[Late Sept/Early Oct. Mt. Lemmon, AZ.]
Hutton's Vireo is a small drab vireo that looks surprisingly similar to Ruby-crowned Kinglet.
Exclusively found in the West, this vireo not only looks like the kinglet but also acts like one -- gleaning insects from leaves and branches in a hyperactive manner.
Population trends for this small songbird are positive and molecular studies are indicating that of the dozen-odd subspecies, perhaps some may warrant promotion to full-species status.
Western Wood Pewee is a summer breeder in the Western US. It overwinters in South America; a common flycatcher, it is visually virtually identical to the Eastern Wood Pewee. However, they do not inter-breed in the limited areas where their ranges overlap.
Western Bluebird is an attractive thrush of the West.Displaying more cobalt in the blue of their feathers than the Eastern Bluebird,
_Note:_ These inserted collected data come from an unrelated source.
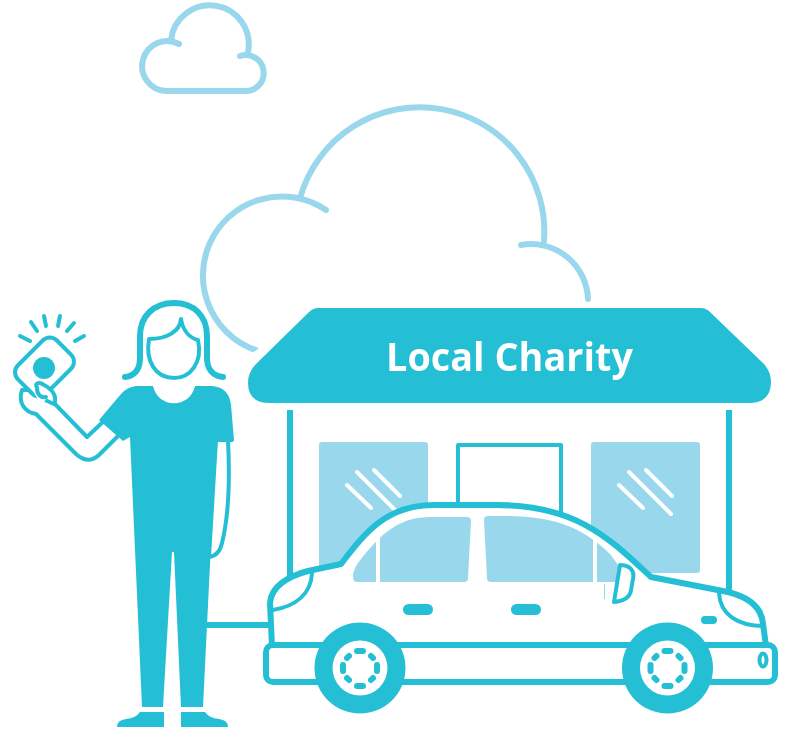
<!DOCTYPE html>
<html lang="en">
<head>
<meta charset="utf-8">
<title>Local Charity</title>
<style>
:root { --teal: #24bfd4; --sky: #99d7ec; --white: #fff; }
html, body { margin: 0; background: var(--white); overflow: hidden; }
svg { display: block; width: 790px; height: 736px; }
.solid { fill: var(--teal); }
.glass { fill: var(--sky); }
.paper { fill: var(--white); }
.line { fill: none; stroke: var(--teal); stroke-width: 6; stroke-linecap: round; stroke-linejoin: round; }
.outlined { fill: var(--white); stroke: var(--teal); stroke-width: 6; stroke-linejoin: round; }
.thin { stroke-width: 4; }
.cloud { fill: none; stroke: var(--sky); stroke-width: 6; stroke-linecap: round; stroke-linejoin: round; }
.shine { fill: none; stroke: var(--white); stroke-width: 4; stroke-linecap: round; }
.sign { fill: var(--white); font: 700 39px "Open Sans", "Noto Sans", sans-serif; }
</style>
</head>
<body>
<svg viewBox="0 0 790 736" role="img" aria-label="A woman holding up a phone beside a car parked at a local charity">
  <defs>
    <g id="wheel">
      <circle class="solid" r="45.5"/>
      <circle class="paper" r="27.5"/>
      <g id="wheel-slots" class="line">
        <path d="M-3 -17H3M-3 18H3M-17 -3V3M17 -3V3M-13 -10L-11 -12M13 -10L11 -12M-13 10L-11 12M13 10L11 12"/>
      </g>
    </g>
    <path id="window-shine" class="shine" d="M0 14L24 37M10 1L52 43M27 -1L53 25"/>
  </defs>

  <g id="clouds" class="cloud">
    <path d="M179 44A25 25 0 1 0 166 91H244A18 18 0 1 0 240 56M171 40A39 39 0 1 1 248 52"/>
    <path d="M326 210A79 79 0 1 0 262 352M300 198A124.500 124.500 0 0 1 544 241M521 245A57 57 0 0 1 588 299"/>
  </g>

  <g id="shop">
    <path class="paper" d="M244 360L316 302H704L778 385L770 409H248Z"/>
    <path class="solid" d="M318 308H701Q706 308 710 312L764 364Q771 372 771 382Q771 403 749 403H270Q248 403 248 383Q248 372 256 364L308 313Q313 308 318 308Z"/>
    <text class="sign" x="386" y="371" textLength="247" lengthAdjust="spacingAndGlyphs">Local Charity</text>
    <path class="solid" d="M287 410H293V600H287ZM726 410H732V600H726Z"/>
    <rect class="glass" x="319" y="442" width="109" height="131" rx="3"/>
    <rect class="glass" x="591" y="442" width="109" height="131" rx="3"/>
    <use href="#window-shine" x="347" y="471"/>
    <use href="#window-shine" x="619" y="471"/>
    <rect class="outlined thin" x="458" y="445" width="103" height="90"/>
    <path class="line" d="M206 625H272"/>
  </g>

  <g id="car">
    <path class="outlined" d="M272 646L270 603C271 586 289 576 308 571L341 564C365 533 386 505 434 505H496C578 505 611 540 651 577L728 592C752 598 762 610 763 624L766 646Z"/>
    <path class="glass" d="M353 577Q353 570 358 563C382 532 399 517 432 517H467Q471 517 471 521L468 578Q468 582 464 582H357Q353 582 353 577Z"/>
    <path class="glass" d="M484 520Q484 516 488 516C548 515 578 523 610 554L622 570L617 582H491Q487 582 487 578Z"/>
    <path class="shine" d="M378 535V584M595 537V584"/>
    <path class="glass" d="M604 584H605V599H604Z"/>
    <path class="outlined thin" d="M620 565C629 565 635 570 633 579L631 590C630 598 624 601 614 602Z"/>
    <path class="line thin" d="M312 573C311 594 296 606 273 610M719 593C720 614 737 626 764 626"/>
    <rect class="solid" x="403" y="604" width="30" height="11" rx="5.5"/>
    <rect class="solid" x="511" y="604" width="30" height="11" rx="5.5"/>
    <rect class="solid" x="701" y="616" width="16" height="8" rx="4"/>
    <rect class="outlined" x="266" y="645" width="509" height="37" rx="7"/>
    <ellipse class="outlined thin" cx="763" cy="660" rx="3.500" ry="6.500"/>
    <use href="#wheel" x="360" y="668"/>
    <use href="#wheel" x="667.500" y="668"/>
  </g>

  <g id="woman">
    <path class="outlined thin" d="M216 440L228 440C230 480 229 515 222 543Q219 556 209 557Z"/>
    <path class="outlined thin" d="M22 390C18 402 24 412 36 414L76 454Q88 465 99 455L121 433L106 419L87 437L54 403C56 396 53 390 46 390Z"/>
    <g id="phone">
      <rect class="outlined thin" x="17" y="347" width="55" height="40" rx="10" transform="rotate(-45 44.500 367)"/>
      <circle class="solid" cx="44" cy="368" r="11"/>
      <path class="line thin" d="M20 336L30 341M31 322L37 331M44 316L46 326M60 316L58 326M74 323L67 331M84 336L75 341"/>
    </g>
    <path class="outlined thin" d="M37 388C34 382 40 382 44 385C54 390 57 398 54 404L45 400"/>
    <path class="paper" d="M33 391L37 388L47 398L41 405Z"/>
    <path class="line thin" d="M37 388C37 394 40 398 46 397"/>
    <path class="solid" d="M136 386H153C158 409 190 409 195 386H212C224 387 230 394 231 405L234 440Q234 442 231 442H216L203 707H181L174 552H172L163 707H142L130 437L123 441L99 420L121 394Q127 387 136 386Z"/>
    <path class="paper" d="M154 384H194C190 409 158 409 154 384Z"/>
    <path class="solid" d="M140 712H164V727H117Q117 720 126 719Q136 718 140 712ZM181 712H205Q209 718 219 719Q228 720 228 727H181Z"/>
    <path class="line" d="M125 377C135 376 140 369 140 358V336C140 316 154 303 174 303C194 303 207 316 207 336V358C207 369 213 376 223 377"/>
    <path class="outlined thin" d="M149 339C166 339 180 332 181 319C183 331 190 338 198 340C203 363 190 378 174 378C156 378 145 362 149 339Z"/>
  </g>
</svg>
</body>
</html>
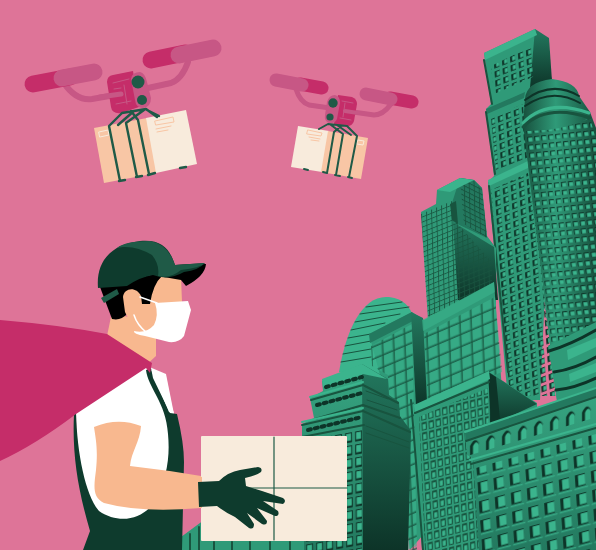
<!DOCTYPE html>
<html lang="en">
<head>
<meta charset="utf-8">
<title>Drone delivery in the city</title>
<style>
:root{--sky:#de7498;--crimson:#c52d69;--mauve:#c75785;--cream:#f8ebdc;--peach:#f8c6a5;--skin:#f8b88f;--forest:#0e3b2d;--pine:#1f5a47;--mint:#3bb48d;--jade:#2f9a78;--teal:#23795f;--deep:#18543f;--night:#0d3428}
*{margin:0;padding:0}
html,body{width:596px;height:550px;overflow:hidden;background:var(--sky)}
svg{display:block}
.sky{fill:var(--sky)}.crimson{fill:var(--crimson)}.mauve{fill:var(--mauve)}.cream{fill:var(--cream)}.peach{fill:var(--peach)}.skin{fill:var(--skin)}.forest{fill:var(--forest)}.pine{fill:var(--pine)}.white{fill:#fff}.black{fill:#000}
.mint{fill:var(--mint)}.jade{fill:var(--jade)}.teal{fill:var(--teal)}.deep{fill:var(--deep)}.night{fill:var(--night)}
.line{fill:none;stroke-linecap:round;stroke-linejoin:round}
.blade{stroke-width:17}.blade-s{stroke-width:13}
.s-crimson{stroke:var(--crimson)}.s-mauve{stroke:var(--mauve)}.s-peach{stroke:var(--peach)}.s-pine{stroke:var(--pine)}.s-forest{stroke:var(--forest)}.s-deep{stroke:var(--deep)}.s-night{stroke:var(--night)}.s-mint{stroke:var(--mint)}
</style>
</head>
<body>
<svg width="596" height="550" viewBox="0 0 596 550" role="img" aria-label="A caped courier in a mask holds a box while two drones carry parcels past green skyscrapers">
<defs>
  <linearGradient id="shade-side" x1="0" y1="0" x2="0" y2="1"><stop offset="0" stop-color="#23795f"/><stop offset="1" stop-color="#0d3428"/></linearGradient>
  <linearGradient id="shade-front" x1="0" y1="0" x2="0" y2="1"><stop offset="0" stop-color="#37a682"/><stop offset="1" stop-color="#23795f"/></linearGradient>
  <linearGradient id="shade-round" x1="0" y1="0" x2="1" y2="0"><stop offset="0" stop-color="#17503d"/><stop offset=".45" stop-color="#2f9a78"/><stop offset="1" stop-color="#17503d"/></linearGradient>
  <pattern id="win-tower" width="8" height="9" patternUnits="userSpaceOnUse" patternTransform="matrix(1 -.38 .07 1 488 110)"><rect x="1" y="1" width="5" height="6" class="night"/><rect x="3" y="2" width="3" height="4" class="mint"/></pattern>
  <pattern id="win-round" width="7" height="8" patternUnits="userSpaceOnUse" patternTransform="matrix(1 -.1 .12 1 524 120)"><rect x="1" y="1" width="5" height="5" class="night"/><rect x="2" y="2" width="4" height="4" class="mint"/></pattern>
  <pattern id="win-fine" width="5" height="5" patternUnits="userSpaceOnUse" patternTransform="matrix(1 -.4 .03 1 421 212)"><path d="M0 .5H5M.5 0V5" class="line s-deep" stroke-width=".8"/></pattern>
  <pattern id="win-fine-right" width="5" height="5" patternUnits="userSpaceOnUse" patternTransform="matrix(1 .5 .03 1 455 220)"><path d="M0 .5H5M.5 0V5" class="line s-deep" stroke-width=".9"/></pattern>
  <pattern id="win-glass" width="11" height="12" patternUnits="userSpaceOnUse" patternTransform="matrix(1 -.42 .04 1 370 335)"><path d="M0 1H11M1 0V12" class="line s-deep" stroke-width="1"/><rect x="2" y="2" width="8" height="9" class="mint" opacity=".6"/></pattern>
  <pattern id="win-office" width="10" height="13" patternUnits="userSpaceOnUse" patternTransform="matrix(1 -.18 .01 1 303 440)"><rect x="2" y="1" width="7" height="10" class="night"/><rect x="3" y="2" width="5" height="7" class="mint"/></pattern>
  <pattern id="win-mid" width="7" height="10" patternUnits="userSpaceOnUse" patternTransform="matrix(1 -.25 .05 1 420 412)"><rect x="1" y="1" width="5" height="8" class="deep"/><rect x="2" y="3" width="3" height="5" class="mint"/></pattern>
  <pattern id="win-front" width="16" height="19" patternUnits="userSpaceOnUse" patternTransform="matrix(1 -.27 .07 1 474 462)"><rect x="2" y="2" width="10" height="12" class="night"/><rect x="5" y="3" width="7" height="10" class="mint"/><path d="M1 16H14" class="line s-mint" stroke-width="1"/></pattern>
  <pattern id="arches" width="16" height="22" patternUnits="userSpaceOnUse" patternTransform="matrix(1 -.3 0 1 467 438)"><path d="M3 18V9Q8 0 12 9V18Z" class="night"/><path d="M6 18V10Q9 4 12 10V18Z" class="mint"/></pattern>
</defs>

<rect class="sky" width="596" height="550"/>

<g id="city">
  <g id="tall-tower">
    <path class="jade" d="M484 53 535 29 552 80 553 120 540 400 508 400 488 182 494 176 486 109 491 104Z"/>
    <path fill="url(#shade-side)" d="M535 29 549 38 552 81 530 88Z"/>
    <path class="mint" d="M484 53 535 29 537 35 485 60Z"/>
    <path fill="url(#win-tower)" d="M491 66 532 46 535 76 494 94Z"/>
    <path class="teal" d="M486 109 525 92 524 98 487 114Z"/>
    <path fill="url(#win-tower)" d="M491 118 523 104 527 158 496 172Z"/>
    <path class="mint" d="M488 180 528 161 528 168 489 186Z"/>
    <path fill="url(#win-tower)" d="M491 190 528 173 556 396 510 396Z"/>
    <path class="line s-deep" stroke-width="2" d="M484 60 492 104M486 112 495 174M489 186 508 372M530 90 535 172"/>
  </g>
  <g id="round-tower">
    <path fill="url(#shade-round)" d="M525 99Q526 82 552 79 577 82 579 96L590 112 596 128V410H558L523 124Z"/>
    <path fill="url(#win-round)" d="M525 131Q560 132 590 118L596 140V328L549 347Z"/>
    <path class="line s-night" stroke-width="2" d="M525 100Q552 80 579 96M525 106Q552 87 580 103"/>
    <path class="line s-mint" stroke-width="3" d="M523 123Q547 98 589 113"/>
    <path class="line s-deep" stroke-width="3" d="M523 127Q547 103 590 118"/>
    <path class="jade" d="M548 346 596 322V400H557Z"/>
    <path class="line s-night" stroke-width="3" d="M549 351Q570 345 596 330M554 372Q575 369 596 357M556 390Q575 388 596 378"/>
    <path class="mint" d="M567 350 596 338V347L568 360ZM569 374 596 363V372L570 382Z"/>
  </g>
  <g id="stepped-tower">
    <path class="jade" d="M421 212 436 204 437 190 460 178 474 180 482 188 487 236 496 248V320H428Z"/>
    <path class="teal" d="M460 178 474 180 482 188 487 238 453 222 452 203Z"/>
    <path fill="url(#shade-side)" d="M453 222 494 247 498 300 458 300Z"/>
    <path fill="url(#win-fine)" d="M421 214 452 201 456 222 492 262 492 300 428 318Z"/>
    <path fill="url(#win-fine-right)" d="M460 180 474 181 482 190 487 238 464 224Z"/>
    <path class="deep" d="M450 204 456 201 458 224 452 220Z"/>
    <path class="mint" d="M437 190 460 178 474 180 450 192Z"/>
  </g>
  <g id="dome">
    <path class="mint" d="M339 372C346 330 362 297 386 297 402 297 411 307 413 317L400 375Z"/>
    <path class="line s-deep" stroke-width="1" d="M366 307 402 302M360 314 409 307M355 322 400 314M351 330 385 323M348 338 371 334M345 346 371 341M343 354 371 349M341 362 371 357"/>
  </g>
  <g id="glass-blocks">
    <path class="jade" d="M369 334 412 312 424 320 494 282 502 390 505 440 410 550 392 420Z"/>
    <path class="teal" d="M369 334 412 312 413 321 370 343Z"/>
    <path fill="url(#win-glass)" d="M371 346 412 324 417 550H398L388 375 372 366Z"/>
    <path fill="url(#shade-side)" d="M411 312 423 318 427 402 416 406Z"/>
    <path class="mint" d="M422 320 494 282 495 292 423 331Z" opacity=".6"/>
    <path fill="url(#win-glass)" d="M424 334 495 297 502 372 428 402Z"/>
  </g>
  <g id="crowned-office">
    <path fill="url(#shade-front)" d="M322 381 362 364 365 416 365 550H302V424L314 418 310 398 323 391Z"/>
    <path fill="url(#shade-side)" d="M362 364 388 379 389 395 399 402 400 416 411 431 408 550H363Z"/>
    <path class="mint" d="M322 379 362 364 387 379 363 374 323 387Z"/>
    <path class="line s-night" stroke-width="4" stroke-dasharray="3 4" d="M326 387 362 377M317 405 362 393M308 430 362 417"/>
    <path class="line s-deep" stroke-width="2" d="M311 400 363 385 398 403M315 419 363 405 400 418M302 425 363 411 410 432M302 437 364 425"/>
    <path class="line s-mint" stroke-width="2" d="M310 397 363 382M302 422 363 408"/>
    <path fill="url(#win-office)" d="M304 440 362 429V550H304Z"/>
    <path class="line s-deep" stroke-width="1" d="M366 391 388 399M367 400 397 410M366 426 409 442M366 433 409 448"/>
  </g>
  <g id="ribbed-block">
    <path class="jade" d="M414 408 489 372 537 403 540 550H422Z"/>
    <path fill="url(#shade-side)" d="M489 372 537 404 490 426Z"/>
    <path class="night" d="M488 372 496 377 500 420 491 424Z"/>
    <path class="mint" d="M414 405 489 371 490 379 415 413Z"/>
    <path fill="url(#win-mid)" d="M419 417 488 388 491 550H425Z"/>
    <path class="line s-deep" stroke-width="2" d="M415 413 489 382M411 400 423 550"/>
  </g>
  <g id="arcade-block">
    <path fill="url(#shade-front)" d="M465 433 596 388V550H479L473 458 467 455Z"/>
    <path class="teal" d="M465 433 596 388V397L466 441Z"/>
    <path fill="url(#arches)" d="M468 442 596 400V423L470 460Z"/>
    <path class="line s-mint" stroke-width="2" d="M465 432 596 388M470 460 596 424"/>
    <path class="line s-deep" stroke-width="2" d="M471 464 596 428M466 441 596 397"/>
    <path fill="url(#win-front)" d="M476 468 596 434V550H482Z"/>
  </g>
  <g id="low-roofs">
    <path class="jade" d="M181 537 204 520 304 520V550H181Z"/>
    <path class="line s-deep" stroke-width="2" d="M190 534V550M199 527V550M214 542V550M232 542V550M250 542V550M270 542V550M290 542V550"/>
  </g>
</g>

<g id="large-drone">
  <path class="line s-mauve" stroke-width="6" d="M64 83Q76 101 92 99L121 94M188 62Q182 79 171 83L148 88"/>
  <path class="line blade s-crimson" d="M33 84 70 77M151 60 185 53"/>
  <path class="line blade s-mauve" d="M62 78 94 72M179 55 213 48"/>
  <path class="crimson" d="M107 82Q107 76 113 75L133 71 139 107 121 113Q112 114 111 107Z"/>
  <path class="mauve" d="M131 79Q132 72 140 72 145 73 147 82L151 98Q151 107 143 108 136 108 135 100Z"/>
  <path class="line s-mauve" stroke-width="1" d="M113 83 129 79M114 89 121 88M116 104 131 101M124 85 127 104M111 94H122"/>
  <path class="line s-mauve" stroke-width="5" d="M100 97 121 94"/>
  <circle class="pine" cx="138" cy="82" r="6.5"/><circle class="pine" cx="142" cy="100" r="5"/>
  <path class="peach" d="M94 128 147 118 157 173 104 183Z"/>
  <path class="cream" d="M146 118 186 110 197 164 156 173Z"/>
  <path class="line s-peach" stroke-width="1" d="M155 121 173 117 174 122 156 125ZM156 129 171 126M157 132 168 130"/>
  <path class="line s-cream" stroke="#f8ebdc" stroke-width="1" d="M99 132 108 130 109 135 100 137Z"/>
  <path class="line s-pine" stroke-width="2.4" d="M120 181 109 126 122 113 146 109 157 117M137 177 126 123 144 110M134 111 118 125M131 111 138 120 149 174M147 110 159 116M119 181 125 180M136 177 142 176M148 175 155 173M180 168 186 167"/>
</g>

<g id="small-drone">
  <path class="line s-mauve" stroke-width="5" d="M296 89Q300 102 309 105L330 108M391 104Q383 115 374 115L353 112"/>
  <path class="line blade-s s-crimson" d="M300 84 322 88M390 98 412 102"/>
  <path class="line blade-s s-mauve" d="M276 80 302 85M366 94 391 99"/>
  <path class="crimson" d="M338 95 352 97Q357 99 357 104L354 121Q352 127 346 126L334 124Z"/>
  <path class="mauve" d="M327 102Q329 95 335 95 340 96 340 103L337 119Q335 124 329 123 324 121 325 115Z"/>
  <path class="line s-mauve" stroke-width="1" d="M342 101 353 103M340 118 351 120M345 103 343 117"/>
  <path class="line s-mauve" stroke-width="4" d="M345 111 358 113"/>
  <circle class="pine" cx="333" cy="103" r="4.7"/><circle class="pine" cx="330" cy="117" r="3.6"/>
  <path class="cream" d="M298 126 329 131 322 172 291 167Z"/>
  <path class="peach" d="M328 131 368 138 361 179 321 172Z"/>
  <path class="line s-peach" stroke-width="1" d="M308 130 322 133 321 136 307 134ZM309 137 320 139M311 140 319 141"/>
  <path class="line" stroke="#f8ebdc" stroke-width="1" d="M358 140 364 141 363 145 357 144Z"/>
  <path class="line s-pine" stroke-width="2" d="M349 177 357 136 347 126 328 124 319 129M336 175 343 134 331 125M337 125 351 135M341 126 334 132 327 173M304 169 308 170M323 172 327 173M335 175 340 176M348 177 352 178"/>
</g>

<g id="courier">
  <path class="skin" d="M112 312 107 336 145 366 156 356V326Z"/>
  <path class="white" d="M76 413 147 366 166 374 174 414 176 480 160 526H100Q77 490 76 413Z"/>
  <path class="forest" d="M76 412C77 455 86 496 99 511 118 524 140 520 152 505 168 480 170 455 168 434 166 402 148 388 146 370L151 368 153 378 170 413 177 414Q184 443 184 462L182 550H83L90 531C78 490 72 455 74 414Z"/>
  <path class="white" d="M151 369 166 391 174 413 169 412Z"/>
  <path class="crimson" d="M0 320Q60 325 107 334L152 363 150 373 146 368 76 414Q35 445 0 461Z"/>
  <path class="skin" d="M94 427Q118 417 141 426C140 442 131 452 130 466Q166 470 201 476V508Q140 513 104 503C92 497 94 486 96 470 98 450 96 440 94 427Z"/>
  <g id="head">
    <path class="black" d="M100 287 112 319Q121 321 127 314L140 312 160 301 163 272Z"/>
    <path class="skin" d="M123 297C124 288 136 286 141 296L142 304 150 304Q153 284 162 276L181 277 182 302 174 336 148 336 132 326 125 312Z"/>
    <path class="white" d="M155 303 188 301 191 310 184 336Q179 343 169 342L145 336Q133 334 134 331 146 334 154 325 159 315 155 303Z"/>
    <path class="line" stroke="#fff" stroke-width="1.5" d="M140 297 157 303M134 315Q137 325 147 333"/>
    <path class="black" d="M158 276 181 280 186 286Q205 276 206 264L176 265Z"/>
    <path class="forest" d="M98 288C96 264 108 245 140 241 163 239 170 250 175 265L205 263Q199 270 184 272 168 281 153 275 140 277 127 286Q113 287 98 288Z"/>
    <path class="pine" d="M117 248Q125 241 150 241 168 244 175 265L205 263Q200 268 181 270 170 279 158 276 160 265 152 255 137 246 123 247Z"/>
    <path class="pine" d="M101 298 117 289 119 294 104 303Z"/>
  </g>
</g>

<g id="held-parcel">
  <rect class="cream" x="201" y="436" width="146" height="105" rx="1"/>
  <path class="line s-pine" stroke-width="1.2" d="M274 437V540M202 488H347"/>
</g>
<g id="gloved-hand">
  <path class="skin" d="M184 474 202 477V508H184Z"/>
  <path class="forest" d="M198 482 219 481Q228 472 240 470L258 467Q263 468 261 472 255 476 245 478L246 486 262 491 283 498Q287 501 283 504L263 501 278 511Q280 516 275 516L257 508 267 521Q267 526 262 524L247 513 254 524Q254 530 249 528L235 517Q226 513 217 506L199 507Z"/>
</g>
</svg>
</body>
</html>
Like other bluebirds, these small thrushes are cavity nesters. And, although socially monogamous, the nesting pair is not beyond committing the occasional infidelity -- in one study, up to one fifth of the young in nests were found to be fathered by an outside male.
Other familiar birds seen included -- The always delightful hepatic tanager:
... a lesser goldfinch:
.. and the usual nuthatches and the 4 species of wrens commonly found in this area:
Starting with the splendid Pygmy Nuthatch:
... White-breasted Nuthatch:
And, now the wrens, starting with Bewick's:
In closing, presenting a wild turkey for luck (seen at Madera Canyon):
Even a limited excursion into the fabled Sky Islands of Arizona is bound to turn up some surprises; and, even the common species are sure to delight even the most jaded of observers.